What led you to your current role?
I began my teaching career in 2000 working in schools in areas of multiple socio-economic deprivation in Central London, and was lucky enough to work with some inspiring head-teachers and colleagues who really guided and supported me, not least in postgraduate study of Autism, and moving into promoted posts in Special Needs and mainstream schools. By the time I started teaching in Edinburgh in 2011 I had two young children of my own and had a passion for getting it right for learners with additional support needs which led me to working as part of the EAL team supporting Edinburgh’s education establishments. I have now completed a Postgraduate Certificate in Additional Support for Learning, and since having my third child have returned to work as part of the Language Learning and Communication team. This has really broadened my understanding of the different supports provided by the ASL Service, and reminded me of the importance of effective communication and of colleagues having a multi disciplinary streamlined approach.
What is the most rewarding part of the job?
The most rewarding part of the job, for me, is to see a child or family who have been struggling begin to fulfil their potential and start really enjoying life in Edinburgh. Another example would be seeing a professional or setting which have lacked confidence in their ability to support EAL learners ,or identify a learner’s needs, recognise both how effective they are and how they can incorporate new approaches, strategies and resources to meet bilingual learners’ needs in an inclusive way.
What do you think are the main challenges of the job?
There can be many challenges, ranging from structural issues such as time and resources to interpersonal barriers which can arise from multi-partnership working. However, all of these challenges can be overcome through effective communication and sensitive and considerate approaches as we all work together towards a shared goal. The main priority is placing the child and their family at the centre of support and really listening to the voices of those involved. The Getting it Right framework gives us a common language and means that everyone involved with a child can feed in their own views and any concerns in an open and supportive environment.
What is the most valuable lesson you’ve learned in your job?
The most valuable lesson I’ve learned is that the most important things a teacher can do are often the simplest. For example, to support a child new to English, the main things to remember are to ensure that they:
- are recognised as an individual with a full set of abilities in their first language (whichis celebrated and shared in class)
- are welcomed into a supportive environment with a class buddy
- have a full induction meeting with (at least) the teacher, parent and interpreter to discover the child’s journey before they arrived in the Edinburgh classroom
- and the real basics – to have their name correctly pronounced and to have their own chair anda place to put their belongings
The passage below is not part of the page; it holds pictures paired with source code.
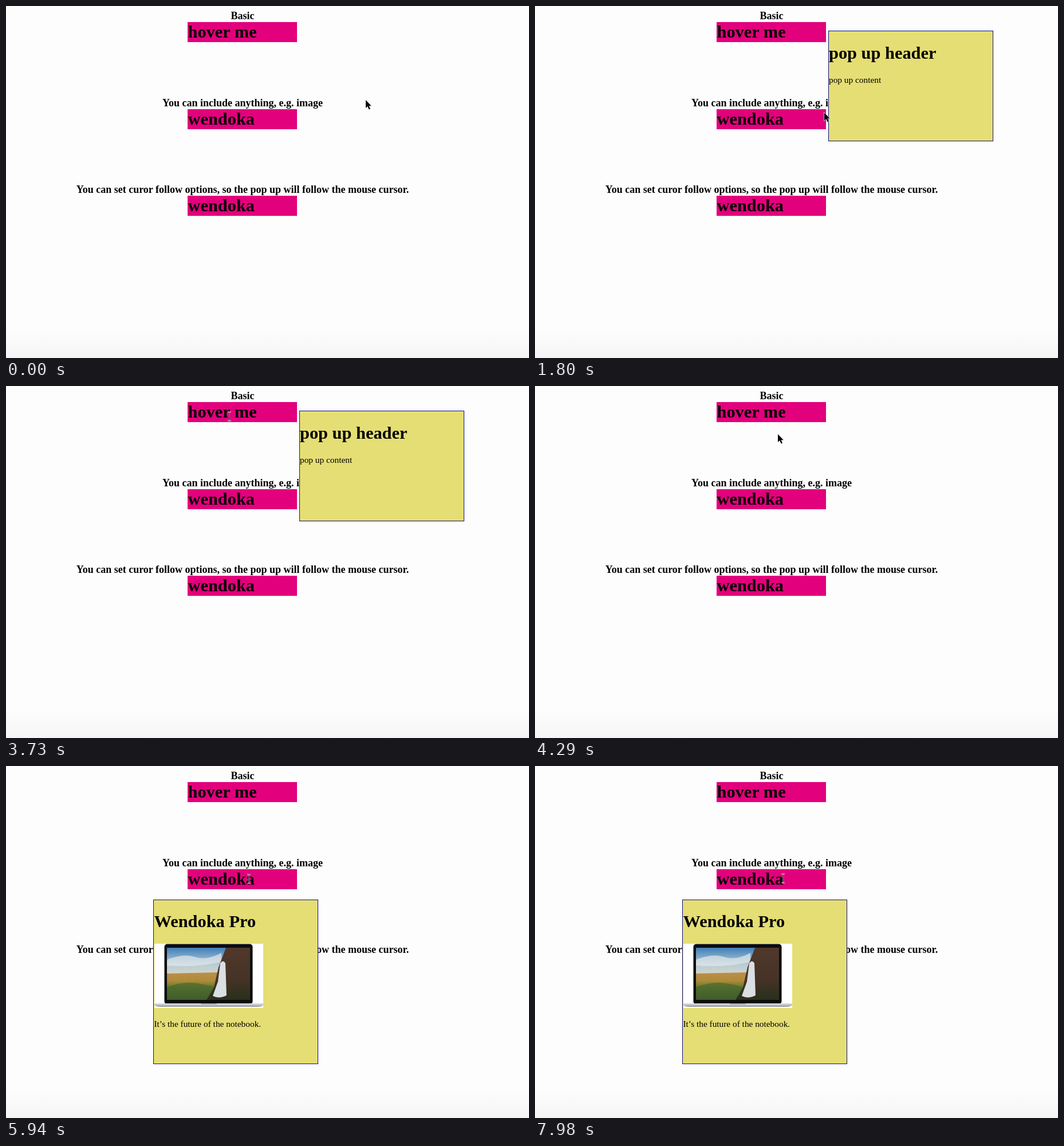
An HTML page for the animation above (8000 ms loop, 913 px wide and 614 px high).

```html
<!DOCTYPE html>
<html lang="en">
<head>
<meta charset="utf-8">
<title>Hover pop up</title>
<style>
  html, body { margin: 0; width: 100%; height: 100%; overflow: hidden; background: #fdfdfd; }
  svg { display: block; width: 913px; height: 614px; }
  text { font: 15.35px "Liberation Serif", "Times New Roman", serif; fill: #000; }
  .label { font-size: 18px; font-weight: bold; text-anchor: middle; }
  .title { font-size: 30.4px; font-weight: bold; }
  .button { fill: #e2007c; }
  .panel { fill: #e5de74; stroke: #101080; }
</style>
</head>
<body>
<svg viewBox="0 0 913 614">
  <defs>
    <linearGradient id="page" x2="0" y2="1">
      <stop offset=".92" stop-color="#fdfdfd"/><stop offset="1" stop-color="#f5f5f5"/>
    </linearGradient>
    <linearGradient id="sky" x2="0" y2="1">
      <stop stop-color="#3f7fb8"/><stop offset=".6" stop-color="#b9cdd8"/><stop offset="1" stop-color="#dcd6c0"/>
    </linearGradient>
    <linearGradient id="field" x2="0" y2="1">
      <stop stop-color="#b98f4c"/><stop offset=".3" stop-color="#b08b38"/>
      <stop offset=".55" stop-color="#5f7733"/><stop offset="1" stop-color="#2b4420"/>
    </linearGradient>
    <linearGradient id="cliff" x2="0" y2="1">
      <stop stop-color="#50382c"/><stop offset=".6" stop-color="#463226"/><stop offset="1" stop-color="#28301b"/>
    </linearGradient>
    <linearGradient id="base" x2="0" y2="1">
      <stop stop-color="#dcdde0"/><stop offset=".5" stop-color="#c3c5c9"/><stop offset="1" stop-color="#85888c"/>
    </linearGradient>
    <clipPath id="screen"><rect x="281" y="317" width="145" height="91"/></clipPath>
  </defs>

  <rect width="913" height="614" fill="url(#page)"/>
  <g id="sections"></g>

  <g id="basicPopup">
    <rect class="panel" x="512.5" y="43.5" width="287" height="192"/>
    <text class="title" x="513" y="92">pop up header</text>
    <text x="513" y="134">pop up content</text>
  </g>

  <g id="imagePopup">
    <rect class="panel" x="257.5" y="233.5" width="287" height="286"/>
    <text class="title" x="258.5" y="281">Wendoka Pro</text>
    <rect x="259" y="310" width="190" height="112" fill="#fff"/>
    <rect x="276.5" y="310.5" width="154" height="105" rx="5" fill="#0c0c0e"/>
    <g clip-path="url(#screen)">
      <rect x="281" y="317" width="145" height="50" fill="url(#sky)"/>
      <path d="M281 338Q310 326 330 333T376 326V342Q330 352 281 348Z" fill="#e4e9ea" opacity=".7"/>
      <path d="M281 362L370 360V408H281Z" fill="url(#field)"/>
      <path d="M281 386Q310 374 340 380T372 389V408H281Z" fill="#48692d" opacity=".7"/>
      <path d="M384 317H426V408H350L363 386L371 351Z" fill="url(#cliff)"/>
      <path d="M374 344Q379 337 383 344L385 400Q372 407 361 401L370 376Z" fill="#d9dfe3"/>
    </g>
    <path d="M259 414H449V417Q447 420 438 420H270Q261 420 259 417Z" fill="url(#base)"/>
    <rect x="340" y="414" width="28" height="2" rx="1" fill="#a4a6aa"/>
    <text x="258.5" y="455">It’s the future of the notebook.</text>
  </g>

  <g id="pointer">
    <path id="arrow" d="M0 0V14L3.2 11.1L5.6 16.6L8 15.6L5.6 10.2H9.8Z"
      fill="#050510" stroke="#fff" stroke-width="1.1" paint-order="stroke"/>
    <g id="beam" fill="none">
      <path id="stem" d="M-3-8Q0-8 0-6Q0-8 3-8M0-6V6M-3 8Q0 8 0 6Q0 8 3 8M-2 3H2" stroke="#c79ab4" stroke-width="2" opacity=".6"/>
      <use href="#stem" style="stroke:#30202c"/>
      <path d="M0-6V6M-2 3H2" stroke="#30202c"/>
    </g>
  </g>
</svg>

<script>
  const LOOP = 8000;
  const PITCH = 151.7;
  const byId = id => document.getElementById(id);
  const sectionTop = i => Math.round(i * PITCH);

  const sections = [
    ["Basic", "hover me"],
    ["You can include anything, e.g. image", "wendoka"],
    ["You can set curor follow options, so the pop up will follow the mouse cursor.", "wendoka"],
  ];
  byId("sections").innerHTML = sections.map(([label, name], i) => `
    <g transform="translate(0 ${sectionTop(i)})">
      <text class="label" x="413" y="23">${label}</text>
      <rect class="button" x="317" y="28" width="191" height="35"/>
      <text class="title" x="317.5" y="55">${name}</text>
    </g>`).join("");

  // The pointer glides between a few resting places.
  const stops = [
    { t: 0, x: 628, y: 164 },
    { t: 900, x: 465, y: 56 },
    { t: 1700, x: 505, y: 186 },
    { t: 2590, x: 505, y: 195 },
    { t: 2830, x: 440, y: 42 },
    { t: 3730, x: 390, y: 53 },
    { t: 5120, x: 488, y: 142 },
    { t: 5800, x: 424, y: 197 },
    { t: 6810, x: 424, y: 197 },
    { t: LOOP, x: 433, y: 196 },
  ];

  const ease = k => (1 - Math.cos(Math.PI * k)) / 2;

  function pointAt(t) {
    const next = stops.findIndex(stop => stop.t > t);
    const a = stops[next - 1], b = stops[next];
    const k = ease((t - a.t) / (b.t - a.t));
    return [a.x + (b.x - a.x) * k, a.y + (b.y - a.y) * k].map(Math.round);
  }

  const overTitle = (x, y) => x > 317 && x < 438 &&
    sections.some((_, i) => y > sectionTop(i) + 28 && y < sectionTop(i) + 63);

  const show = (id, visible) => { byId(id).style.display = visible ? "" : "none"; };

  function draw() {
    const t = performance.now() % LOOP;
    const [x, y] = pointAt(t);
    const beam = overTitle(x, y);
    show("basicPopup", t >= 860 && t < 4070);
    show("imagePopup", t >= 5500);
    show("beam", beam);
    show("arrow", !beam);
    byId("pointer").setAttribute("transform", `translate(${x} ${y})`);
    requestAnimationFrame(draw);
  }
  draw();
</script>
</body>
</html>
```
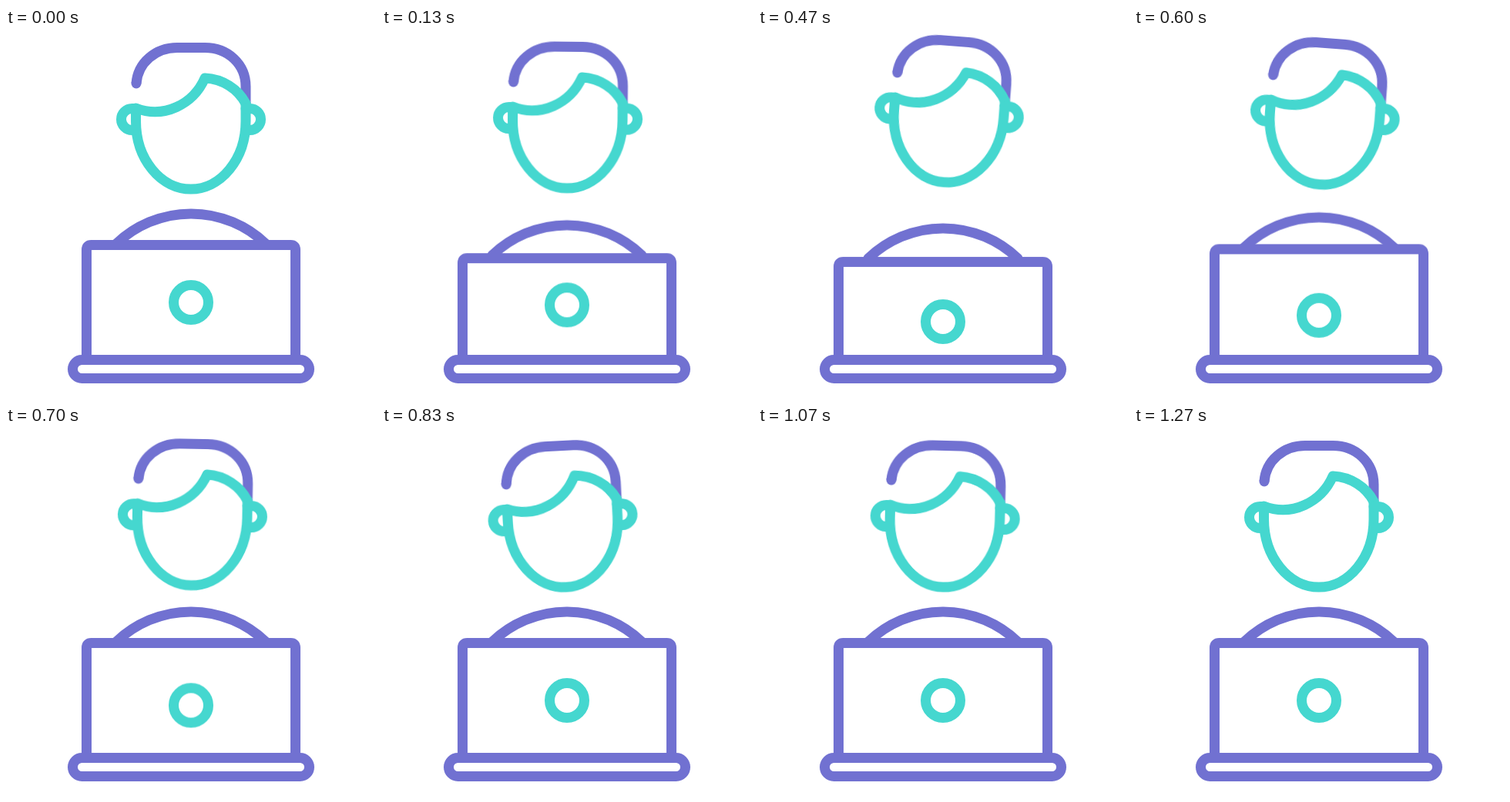
Animation, 480 px wide and 480 px high, one loop 1.53 s. Source, as an HTML page:

```html
<!DOCTYPE html>
<html lang="en">
<head>
<meta charset="utf-8">
<title>Working at a laptop</title>
<style>
  html, body { margin: 0; width: 100%; height: 100%; overflow: hidden; background: #fff; }
  svg { display: block; width: 100%; height: 100%; fill: none; stroke-width: 13; stroke-linecap: round; stroke-linejoin: round; }
  .violet { stroke: #7171d1; }
  .teal { stroke: #45d7cf; }

  .screen, .body, .ring, .lift, .tilt { animation: 1530ms cubic-bezier(.333, 0, .667, 1) infinite; }
  .screen { --dy: 29px; animation-name: dip; }
  .body { --dy: 25px; animation-name: dip; }
  .ring { --dy: 25px; animation-name: follow; }
  .lift { --dy: -9px; animation-name: follow; }
  .tilt { transform-origin: 240px 223px; animation-name: sway; }

  @keyframes dip {
    0%, 45.1%, 100% { transform: translateY(0); }
    15.25%, 24% { transform: translateY(var(--dy)); }
  }
  @keyframes follow {
    0%, 4.36%, 53.4%, 100% { transform: translateY(0); }
    22.88%, 30.5% { transform: translateY(var(--dy)); }
  }
  @keyframes sway {
    0%, 4.36%, 82.8%, 100% { transform: rotate(0deg); }
    22.88%, 38.2% { transform: rotate(4.4deg); }
    54.5% { transform: rotate(-3deg); }
    69.7% { transform: rotate(1.5deg); }
  }
</style>
</head>
<body>
<svg viewBox="0 0 480 480">
  <path class="violet body" d="M143 280A140 140 0 0 1 337 280"/>
  <path class="violet screen" stroke-linecap="butt" d="M104.5 428V287.5Q104.5 281.5 110.5 281.5H369.5Q375.5 281.5 375.5 287.5V428"/>
  <circle class="teal ring" cx="240" cy="356" r="22.5"/>
  <rect class="violet" x="86.5" y="430.5" width="307" height="24" rx="12" fill="#fff"/>

  <g class="lift">
    <g class="tilt">
      <path class="violet" stroke-linecap="butt" d="M169 72C171 45 194 25.5 222 25.5H258C288 25.5 311 47 311 76V98"/>
      <path class="violet" d="M169 72v0"/>
      <g class="teal">
        <path d="M168.5 104.5V121A71.25 88 0 0 0 311 121V98"/>
        <path d="M168.5 104C205 118 243 99 258 65C281 66 301 79 311 98"/>
        <path d="M168 104.5H163.5a14 14 0 0 0 0 28H168"/>
        <path d="M311 104.5H316.5a14 14 0 0 1 0 28H311"/>
      </g>
    </g>
  </g>
</svg>
</body>
</html>
```
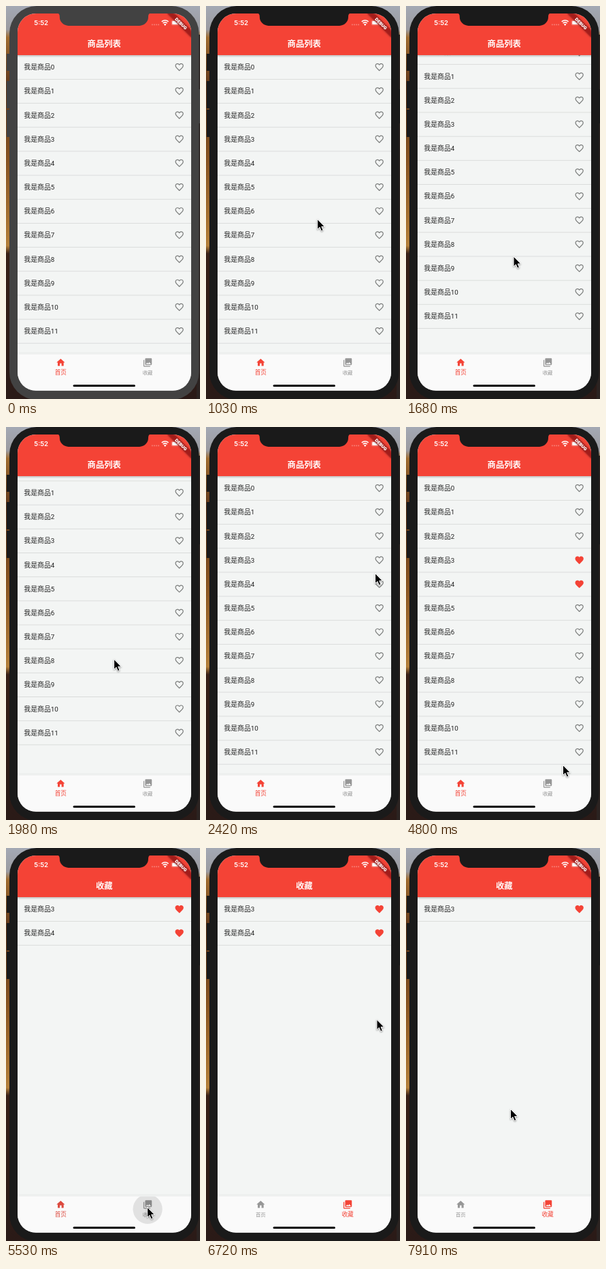
Recreate the animation shown at these times as an HTML page. Size 285 by 576 pixels, loop 8000 ms.

```html
<!DOCTYPE html>
<html lang="zh-CN">
<head>
<meta charset="utf-8">
<style>
html, body { margin: 0; width: 100%; height: 100%; overflow: hidden; background: #1b1b1b; }
svg { display: block; }
text { font-family: Roboto, "Noto Sans CJK SC", "Noto Sans CJK", sans-serif; }
.mid { text-anchor: middle; }
.inter { font-family: Inter, sans-serif; }
</style>
</head>
<body>
<svg width="285" height="576" viewBox="0 0 285 576">
  <defs>
    <linearGradient id="wall" x2="0" y2="1">
      <stop offset="0" stop-color="#a4a9b4"/><stop offset=".06" stop-color="#9b9ba0"/>
      <stop offset=".08" stop-color="#a06c30"/><stop offset=".2" stop-color="#62391a"/>
      <stop offset=".4" stop-color="#8a5520"/><stop offset=".61" stop-color="#b5803a"/>
      <stop offset=".63" stop-color="#3a2116"/><stop offset="1" stop-color="#2a1a17"/>
    </linearGradient>
    <linearGradient id="shade" x2="0" y2="1">
      <stop offset="0" stop-opacity=".2"/><stop offset="1" stop-opacity="0"/>
    </linearGradient>
    <clipPath id="screen"><rect x=".8" width="413.3" height="896" rx="44"/></clipPath>
    <clipPath id="nav"><rect y="810" width="414" height="86"/></clipPath>
    <path id="heart" d="M12 21.35l-1.45-1.32C5.4 15.36 2 12.28 2 8.5 2 5.42 4.42 3 7.5 3c1.74 0 3.41.81 4.5 2.09C13.09 3.81 14.76 3 16.5 3 19.58 3 22 5.42 22 8.5c0 3.78-3.4 6.86-8.55 11.54z"/>
    <path id="hollow" d="M16.5 3c-1.74 0-3.41.81-4.5 2.09C10.91 3.81 9.24 3 7.5 3 4.42 3 2 5.42 2 8.5c0 3.78 3.4 6.86 8.55 11.54L12 21.35l1.45-1.32C18.6 15.36 22 12.28 22 8.5 22 5.42 19.58 3 16.5 3zm-4.4 15.55l-.1.1-.1-.1C7.14 14.24 4 11.39 4 8.5 4 6.5 5.5 5 7.5 5c1.54 0 3.04.99 3.57 2.36h1.87C13.46 5.99 14.96 5 16.5 5c2 0 3.5 1.5 3.5 3.5 0 2.89-3.14 5.74-7.9 10.05z"/>
    <path id="home" d="M10 20v-6h4v6h5v-8h3L12 3 2 12h3v8z"/>
    <path id="photos" d="M22 16V4c0-1.1-.9-2-2-2H8c-1.1 0-2 .9-2 2v12c0 1.1.9 2 2 2h12c1.1 0 2-.9 2-2zm-11-4l2.03 2.71L16 11l4 5H8l3-4zM2 6v14c0 1.1.9 2 2 2h14v-2H4V6H2z"/>
  </defs>
  <rect width="285" height="576" fill="url(#wall)"/>
  <rect x="280" y="42" width="5" height="534" fill="#2b2321"/>
  <g id="bezel">
    <path d="M1 70h5v25H1zM1 110h5v40H1zM1 152h5v40H1zM282 122h3v50h-3z"/>
    <rect x="5" y="0" width="278.5" height="577" rx="40"/>
  </g>
  <g transform="translate(16.5 11) scale(.617)">
    <g clip-path="url(#screen)">
      <rect width="415" height="896" fill="#f3f5f4"/>
      <g id="list"></g>
      <rect y="98.9" width="415" height="6" fill="url(#shade)"/>
      <rect width="415" height="98.9" fill="#f44336"/>
      <text id="title" class="mid" x="207" y="79" font-size="20" font-weight="700" fill="#fff"></text>
      <g fill="#fff">
        <text class="mid inter" x="57" y="27.5" font-size="15.5" font-weight="600">5:52</text>
        <path d="M320 25h3v3h-3zm5 0h3v3h-3zm5 0h3v3h-3zm5 0h3v3h-3z" opacity=".3"/>
        <path d="M344 19.5a11.5 11.5 0 0 1 16 0M347 23a7 7 0 0 1 10 0" fill="none" stroke="#fff" stroke-width="2.6"/>
        <path d="M349 25.5a4.5 4.5 0 0 1 6 0L352 29z"/>
        <rect x="367.5" y="16.5" width="23" height="11" rx="3" fill="none" stroke="#fff" opacity=".5"/>
        <rect x="369" y="18" width="20" height="8" rx="1.5"/>
      </g>
      <rect y="804" width="415" height="6" fill="#000" opacity=".025"/>
      <rect y="810" width="415" height="86" fill="#fafafa"/>
      <g id="tabs" clip-path="url(#nav)"></g>
      <rect x="133" y="881.7" width="148" height="5" rx="2.5"/>
      <g transform="translate(414 0) rotate(45)">
        <rect x="-40" y="28" width="80" height="12" fill="#a51c1b" fill-opacity=".85"
          style="filter:drop-shadow(0 0 3px #0007)"/>
        <text class="mid inter" y="37.7" font-size="10.2" font-weight="900" fill="#fff">DEBUG</text>
      </g>
    </g>
    <path id="notch" d="M94-1q7 0 7 8v1a21 21 0 0 0 21 21h169a21 21 0 0 0 21-21v-1q0-8 7-8z"/>
  </g>
  <path id="cursor" d="M0 0V15l3.4-3.2 2.3 5.5 2.7-1.1-2.3-5.3h4.6z" stroke="#fff" stroke-width="1"
    style="filter:drop-shadow(0 1px 1px #0006)"/>
</svg>
<script>
const LOOP = 8000, TICK = 148.2, PHASE = 43;   // the screen refreshes once per tick
const SCALE = .617, ROW = 57, TOP = 99.5, RED = '#f44336', GRAY = '#979797';
const el = id => document.getElementById(id);

// Pointer gestures: start, end, x, y
const moves = [
  [600, 1000, 155, 303], [1230, 1520, 157, 400], [1525, 1800, 158, 340],
  [1960, 2410, 248, 214], [2430, 2860, 234, 194], [3500, 3750, 231, 231],
  [4500, 4780, 230, 495], [4780, 5220, 207, 526],
  [6130, 6560, 262, 300], [6560, 7000, 220, 122], [7470, 7890, 153, 382],
];

const progress = (t, a, b) => Math.min(1, Math.max(0, (t - a) / (b - a)));
const ease = p => p * p * (3 - 2 * p);

function pointer(t) {
  return moves.reduce(([x, y], [a, b, toX, toY]) => {
    const p = ease(progress(t, a, b));
    return [x + (toX - x) * p, y + (toY - y) * p];
  }, [262, 420]);
}

// The list is pulled past its end and springs back
const overscroll = t => 29 * Math.sin(Math.PI * progress(t, 1400, 2410));

function row(id, i, liked) {
  const y = TOP + i * ROW;
  return `<text x="16" y="${y + 33.8}" font-size="16" fill="#222">我是商品${id}</text>
    <use href="#${liked ? 'heart' : 'hollow'}" x="374" y="${y + 16}" fill="${liked ? RED : '#7d7f7e'}"/>
    <rect y="${y + 56}" width="415" height="1.5" fill="#d9dbda"/>`;
}

function tab(icon, label, x, color, size) {
  return `<g fill="${color}"><use href="#${icon}" x="${x - 12}" y="817"/>
    <text class="mid" x="${x}" y="857" font-size="${size}">${label}</text></g>`;
}

function draw(t) {
  const saved = t >= 5520, onSaved = t >= 5660, pressed = saved && !onSaved;
  const body = t >= 880 ? '#1a1a1a' : '#424242';
  el('bezel').setAttribute('fill', body);
  el('notch').setAttribute('fill', body);
  el('title').textContent = saved ? '收藏' : '商品列表';

  const liked = [];
  if (t >= 3290) liked.push(3);
  if (t >= 4180 && t < 7290) liked.push(4);
  const ids = saved ? liked : [...Array(12).keys()];
  el('list').innerHTML = ids.map((id, i) => row(id, i, liked.includes(id))).join('');
  el('list').setAttribute('transform', `translate(0 ${-overscroll(t) / SCALE})`);

  el('tabs').innerHTML =
    tab('home', '首页', 103.5, onSaved ? GRAY : pressed ? '#dc4a3f' : RED, onSaved ? 12 : 14) +
    tab('photos', '收藏', 310.5, onSaved ? RED : GRAY, onSaved ? 14 : 12) +
    (pressed ? '<circle cx="310.5" cy="840" r="35" opacity=".1"/>' : '');

  const [x, y] = pointer(t);
  el('cursor').setAttribute('transform', `translate(${x + .5} ${y + .5})`);
  el('cursor').setAttribute('visibility', t < 600 ? 'hidden' : 'visible');
}

let shown = -1;
function loop() {
  const now = performance.now() % LOOP;
  const t = PHASE + TICK * Math.floor((now - PHASE) / TICK);
  if (t !== shown) draw(shown = t);
  requestAnimationFrame(loop);
}
loop();
</script>
</body>
</html>
```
Another very valuable lesson I’ve learnt is to always look beyond a child’s behaviour to try to find the root cause! Primary needs such as hunger, sleep or needing the loo must be met, alongside supporting frustration caused by lack of understanding or feeling excluded. We always spend time observing children to understand the context of what is happening for them. Really – the most important thing to remember is that all children have the right to be happy and listened to at school, and that all needs can be met.